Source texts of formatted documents
========================================

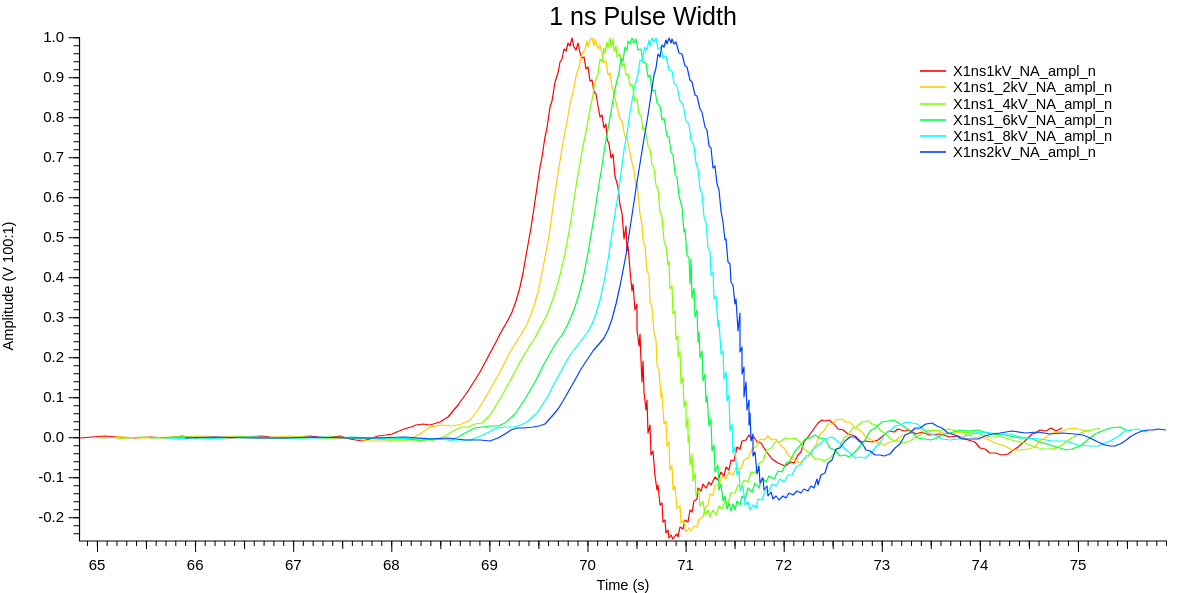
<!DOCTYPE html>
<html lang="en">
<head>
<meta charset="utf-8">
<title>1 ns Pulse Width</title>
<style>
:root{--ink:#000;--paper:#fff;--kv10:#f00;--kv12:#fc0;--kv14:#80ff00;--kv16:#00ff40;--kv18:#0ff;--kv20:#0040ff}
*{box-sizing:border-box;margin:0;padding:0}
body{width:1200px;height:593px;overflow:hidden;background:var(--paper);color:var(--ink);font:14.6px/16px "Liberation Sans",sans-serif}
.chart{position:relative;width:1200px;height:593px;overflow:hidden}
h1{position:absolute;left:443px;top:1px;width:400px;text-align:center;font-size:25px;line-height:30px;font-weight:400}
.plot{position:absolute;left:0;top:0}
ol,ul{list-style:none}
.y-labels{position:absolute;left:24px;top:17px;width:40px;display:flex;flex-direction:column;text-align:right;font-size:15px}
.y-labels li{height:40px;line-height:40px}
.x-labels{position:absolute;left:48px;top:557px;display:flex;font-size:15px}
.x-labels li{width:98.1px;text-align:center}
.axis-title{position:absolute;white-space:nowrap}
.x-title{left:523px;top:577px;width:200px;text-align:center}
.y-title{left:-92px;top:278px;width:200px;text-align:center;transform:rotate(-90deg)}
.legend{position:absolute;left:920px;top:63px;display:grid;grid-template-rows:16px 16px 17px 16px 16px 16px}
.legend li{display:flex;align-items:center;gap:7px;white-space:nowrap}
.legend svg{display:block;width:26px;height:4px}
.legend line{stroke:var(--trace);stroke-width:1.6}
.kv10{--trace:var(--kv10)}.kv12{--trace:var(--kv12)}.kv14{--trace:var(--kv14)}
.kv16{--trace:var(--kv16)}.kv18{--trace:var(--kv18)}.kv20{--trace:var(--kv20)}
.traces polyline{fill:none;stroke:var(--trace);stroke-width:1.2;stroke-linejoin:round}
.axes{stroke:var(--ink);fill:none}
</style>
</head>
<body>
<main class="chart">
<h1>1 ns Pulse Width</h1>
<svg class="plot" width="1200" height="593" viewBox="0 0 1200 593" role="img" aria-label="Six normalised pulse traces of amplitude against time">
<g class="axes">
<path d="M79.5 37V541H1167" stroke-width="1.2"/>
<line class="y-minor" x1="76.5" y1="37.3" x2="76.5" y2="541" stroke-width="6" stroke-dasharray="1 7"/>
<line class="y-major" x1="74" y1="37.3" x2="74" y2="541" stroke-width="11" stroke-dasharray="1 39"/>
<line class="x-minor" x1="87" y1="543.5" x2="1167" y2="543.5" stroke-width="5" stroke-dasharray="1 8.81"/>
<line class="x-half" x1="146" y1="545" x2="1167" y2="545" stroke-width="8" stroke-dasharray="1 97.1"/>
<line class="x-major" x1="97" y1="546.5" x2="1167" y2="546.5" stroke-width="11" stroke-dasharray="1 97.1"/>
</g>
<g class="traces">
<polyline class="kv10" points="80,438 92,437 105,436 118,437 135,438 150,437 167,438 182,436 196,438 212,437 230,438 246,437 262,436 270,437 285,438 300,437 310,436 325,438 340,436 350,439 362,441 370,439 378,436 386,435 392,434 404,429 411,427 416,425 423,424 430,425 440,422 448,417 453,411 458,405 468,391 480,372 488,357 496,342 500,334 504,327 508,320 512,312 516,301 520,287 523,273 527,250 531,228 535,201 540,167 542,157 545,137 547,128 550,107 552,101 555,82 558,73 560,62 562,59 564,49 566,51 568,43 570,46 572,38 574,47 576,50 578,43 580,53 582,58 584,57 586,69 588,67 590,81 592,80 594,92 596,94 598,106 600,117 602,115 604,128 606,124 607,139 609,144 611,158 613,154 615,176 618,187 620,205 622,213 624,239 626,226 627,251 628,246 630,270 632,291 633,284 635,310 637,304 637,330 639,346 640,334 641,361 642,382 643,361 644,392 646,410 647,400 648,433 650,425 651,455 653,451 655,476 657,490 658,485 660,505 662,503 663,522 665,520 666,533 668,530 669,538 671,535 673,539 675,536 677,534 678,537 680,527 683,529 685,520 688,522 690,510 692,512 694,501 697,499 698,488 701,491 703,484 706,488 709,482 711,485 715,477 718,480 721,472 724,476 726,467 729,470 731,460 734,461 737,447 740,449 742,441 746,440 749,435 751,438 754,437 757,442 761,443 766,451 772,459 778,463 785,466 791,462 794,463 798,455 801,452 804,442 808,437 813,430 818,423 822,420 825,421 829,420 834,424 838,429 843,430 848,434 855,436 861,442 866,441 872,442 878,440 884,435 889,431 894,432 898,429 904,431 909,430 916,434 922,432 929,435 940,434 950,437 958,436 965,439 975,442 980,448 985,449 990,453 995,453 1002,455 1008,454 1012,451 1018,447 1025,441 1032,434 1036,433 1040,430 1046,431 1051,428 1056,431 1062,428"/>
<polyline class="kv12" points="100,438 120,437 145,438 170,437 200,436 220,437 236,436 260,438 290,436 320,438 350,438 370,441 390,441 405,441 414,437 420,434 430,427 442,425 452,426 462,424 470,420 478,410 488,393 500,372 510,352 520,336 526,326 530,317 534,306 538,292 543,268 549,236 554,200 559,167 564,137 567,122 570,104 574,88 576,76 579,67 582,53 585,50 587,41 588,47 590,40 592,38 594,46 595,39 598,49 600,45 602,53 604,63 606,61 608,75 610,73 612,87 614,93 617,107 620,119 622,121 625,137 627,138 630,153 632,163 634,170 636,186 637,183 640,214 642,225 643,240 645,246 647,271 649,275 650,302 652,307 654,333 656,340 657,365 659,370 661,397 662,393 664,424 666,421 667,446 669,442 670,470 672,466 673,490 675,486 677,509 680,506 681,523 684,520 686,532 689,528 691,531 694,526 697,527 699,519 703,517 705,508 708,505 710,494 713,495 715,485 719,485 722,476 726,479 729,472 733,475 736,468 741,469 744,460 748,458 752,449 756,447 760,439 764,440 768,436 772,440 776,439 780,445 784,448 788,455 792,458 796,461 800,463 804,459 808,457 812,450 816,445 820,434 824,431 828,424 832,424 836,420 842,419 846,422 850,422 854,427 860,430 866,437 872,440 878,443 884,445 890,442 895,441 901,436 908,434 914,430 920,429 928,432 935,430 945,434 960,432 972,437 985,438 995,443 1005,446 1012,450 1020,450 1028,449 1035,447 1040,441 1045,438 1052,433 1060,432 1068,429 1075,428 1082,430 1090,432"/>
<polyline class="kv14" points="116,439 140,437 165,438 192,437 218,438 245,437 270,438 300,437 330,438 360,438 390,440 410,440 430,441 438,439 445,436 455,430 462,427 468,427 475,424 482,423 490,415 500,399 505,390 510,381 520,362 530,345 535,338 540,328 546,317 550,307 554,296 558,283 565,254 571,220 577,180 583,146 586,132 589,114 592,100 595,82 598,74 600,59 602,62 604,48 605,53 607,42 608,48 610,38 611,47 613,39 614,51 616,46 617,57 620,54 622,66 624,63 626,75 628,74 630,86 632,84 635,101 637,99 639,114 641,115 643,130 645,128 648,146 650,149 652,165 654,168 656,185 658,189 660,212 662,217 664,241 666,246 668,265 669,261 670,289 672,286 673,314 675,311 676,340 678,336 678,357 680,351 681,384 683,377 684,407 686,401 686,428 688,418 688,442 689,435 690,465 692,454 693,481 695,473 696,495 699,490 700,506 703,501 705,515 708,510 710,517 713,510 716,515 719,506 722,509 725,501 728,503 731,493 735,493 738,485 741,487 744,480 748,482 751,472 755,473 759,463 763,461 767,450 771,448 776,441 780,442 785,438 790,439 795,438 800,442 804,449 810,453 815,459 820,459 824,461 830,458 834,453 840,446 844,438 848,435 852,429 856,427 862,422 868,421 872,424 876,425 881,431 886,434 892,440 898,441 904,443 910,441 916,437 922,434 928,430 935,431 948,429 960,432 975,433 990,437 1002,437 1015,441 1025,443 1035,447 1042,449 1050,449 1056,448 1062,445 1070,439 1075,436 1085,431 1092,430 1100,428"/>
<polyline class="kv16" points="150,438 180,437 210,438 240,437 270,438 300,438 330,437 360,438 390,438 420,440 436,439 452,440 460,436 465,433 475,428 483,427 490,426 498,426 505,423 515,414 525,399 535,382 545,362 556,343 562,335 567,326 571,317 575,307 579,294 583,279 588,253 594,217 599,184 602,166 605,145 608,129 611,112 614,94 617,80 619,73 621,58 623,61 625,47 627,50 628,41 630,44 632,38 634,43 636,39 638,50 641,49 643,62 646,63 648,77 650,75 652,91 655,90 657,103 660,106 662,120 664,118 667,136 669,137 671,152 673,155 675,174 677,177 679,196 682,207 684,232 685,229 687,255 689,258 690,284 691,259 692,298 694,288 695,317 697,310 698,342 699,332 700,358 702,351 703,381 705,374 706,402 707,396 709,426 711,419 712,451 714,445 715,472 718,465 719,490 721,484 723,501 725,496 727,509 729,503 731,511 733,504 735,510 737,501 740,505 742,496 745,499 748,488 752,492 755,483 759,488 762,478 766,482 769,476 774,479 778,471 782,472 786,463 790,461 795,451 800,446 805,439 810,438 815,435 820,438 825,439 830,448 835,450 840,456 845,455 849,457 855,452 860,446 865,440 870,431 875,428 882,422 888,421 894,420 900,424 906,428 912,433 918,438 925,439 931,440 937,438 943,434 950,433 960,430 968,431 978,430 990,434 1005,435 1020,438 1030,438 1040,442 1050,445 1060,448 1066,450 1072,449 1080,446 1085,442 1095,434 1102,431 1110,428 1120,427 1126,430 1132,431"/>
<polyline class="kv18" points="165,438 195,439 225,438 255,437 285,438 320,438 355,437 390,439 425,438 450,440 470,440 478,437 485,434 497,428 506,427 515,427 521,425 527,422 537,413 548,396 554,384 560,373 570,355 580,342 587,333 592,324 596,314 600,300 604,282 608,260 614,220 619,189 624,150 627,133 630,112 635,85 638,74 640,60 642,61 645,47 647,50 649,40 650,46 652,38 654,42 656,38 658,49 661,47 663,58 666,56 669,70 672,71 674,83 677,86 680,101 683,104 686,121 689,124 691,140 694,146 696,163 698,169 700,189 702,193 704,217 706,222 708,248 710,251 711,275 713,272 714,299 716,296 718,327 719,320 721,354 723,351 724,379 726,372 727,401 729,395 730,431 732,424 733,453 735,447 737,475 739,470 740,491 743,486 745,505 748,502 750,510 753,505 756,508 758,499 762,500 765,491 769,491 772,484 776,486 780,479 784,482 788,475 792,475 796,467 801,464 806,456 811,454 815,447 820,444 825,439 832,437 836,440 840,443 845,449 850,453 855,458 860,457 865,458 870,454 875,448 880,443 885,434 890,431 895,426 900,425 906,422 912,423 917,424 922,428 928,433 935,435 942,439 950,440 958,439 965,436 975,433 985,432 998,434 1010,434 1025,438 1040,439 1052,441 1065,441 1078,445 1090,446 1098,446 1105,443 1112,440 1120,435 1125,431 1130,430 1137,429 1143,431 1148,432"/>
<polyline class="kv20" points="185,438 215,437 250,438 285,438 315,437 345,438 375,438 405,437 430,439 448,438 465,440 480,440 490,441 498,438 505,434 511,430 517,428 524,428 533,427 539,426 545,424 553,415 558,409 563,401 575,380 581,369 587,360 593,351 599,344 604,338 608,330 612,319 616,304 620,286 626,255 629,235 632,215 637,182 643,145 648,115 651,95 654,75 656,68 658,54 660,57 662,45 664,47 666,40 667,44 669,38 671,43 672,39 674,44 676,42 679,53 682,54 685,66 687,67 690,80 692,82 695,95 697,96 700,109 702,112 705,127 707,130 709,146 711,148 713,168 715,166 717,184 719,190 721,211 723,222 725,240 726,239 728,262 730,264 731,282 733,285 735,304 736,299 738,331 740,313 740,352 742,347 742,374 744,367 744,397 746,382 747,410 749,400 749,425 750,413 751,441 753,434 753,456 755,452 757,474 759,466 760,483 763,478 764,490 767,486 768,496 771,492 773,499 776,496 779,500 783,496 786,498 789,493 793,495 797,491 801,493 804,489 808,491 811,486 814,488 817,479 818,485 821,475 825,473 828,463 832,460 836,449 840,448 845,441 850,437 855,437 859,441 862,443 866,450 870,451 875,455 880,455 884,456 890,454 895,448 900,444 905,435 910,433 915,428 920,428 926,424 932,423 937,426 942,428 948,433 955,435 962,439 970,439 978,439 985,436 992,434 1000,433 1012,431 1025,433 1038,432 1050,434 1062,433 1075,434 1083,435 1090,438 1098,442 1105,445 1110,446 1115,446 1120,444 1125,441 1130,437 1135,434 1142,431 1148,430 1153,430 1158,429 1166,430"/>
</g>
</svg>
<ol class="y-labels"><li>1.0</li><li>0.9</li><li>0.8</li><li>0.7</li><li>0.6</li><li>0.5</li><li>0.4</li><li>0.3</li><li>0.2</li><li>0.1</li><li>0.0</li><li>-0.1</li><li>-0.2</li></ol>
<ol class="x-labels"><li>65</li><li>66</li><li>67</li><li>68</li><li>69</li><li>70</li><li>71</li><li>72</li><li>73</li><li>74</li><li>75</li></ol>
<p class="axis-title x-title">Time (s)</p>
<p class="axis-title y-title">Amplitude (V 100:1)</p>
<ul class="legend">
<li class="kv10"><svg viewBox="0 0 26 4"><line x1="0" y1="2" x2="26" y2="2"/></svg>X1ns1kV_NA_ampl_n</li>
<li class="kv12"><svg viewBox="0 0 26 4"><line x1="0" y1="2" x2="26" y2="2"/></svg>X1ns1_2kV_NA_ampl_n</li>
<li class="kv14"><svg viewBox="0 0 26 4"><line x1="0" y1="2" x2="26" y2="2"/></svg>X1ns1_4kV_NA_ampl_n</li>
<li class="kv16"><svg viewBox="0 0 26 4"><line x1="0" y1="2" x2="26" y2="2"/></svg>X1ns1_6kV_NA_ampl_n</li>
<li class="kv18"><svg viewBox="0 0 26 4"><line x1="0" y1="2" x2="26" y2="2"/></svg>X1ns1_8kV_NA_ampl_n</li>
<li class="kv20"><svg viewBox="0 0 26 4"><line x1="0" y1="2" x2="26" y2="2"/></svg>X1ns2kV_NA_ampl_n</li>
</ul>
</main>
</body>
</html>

========================================

Only lines with the word "paper" are wanted. Find and copy them from the records above.

_Solved problem:_
:root{--ink:#000;--paper:#fff;--kv10:#f00;--kv12:#fc0;--kv14:#80ff00;--kv16:#00ff40;--kv18:#0ff;--kv20:#0040ff}
body{width:1200px;height:593px;overflow:hidden;background:var(--paper);color:var(--ink);font:14.6px/16px "Liberation Sans",sans-serif}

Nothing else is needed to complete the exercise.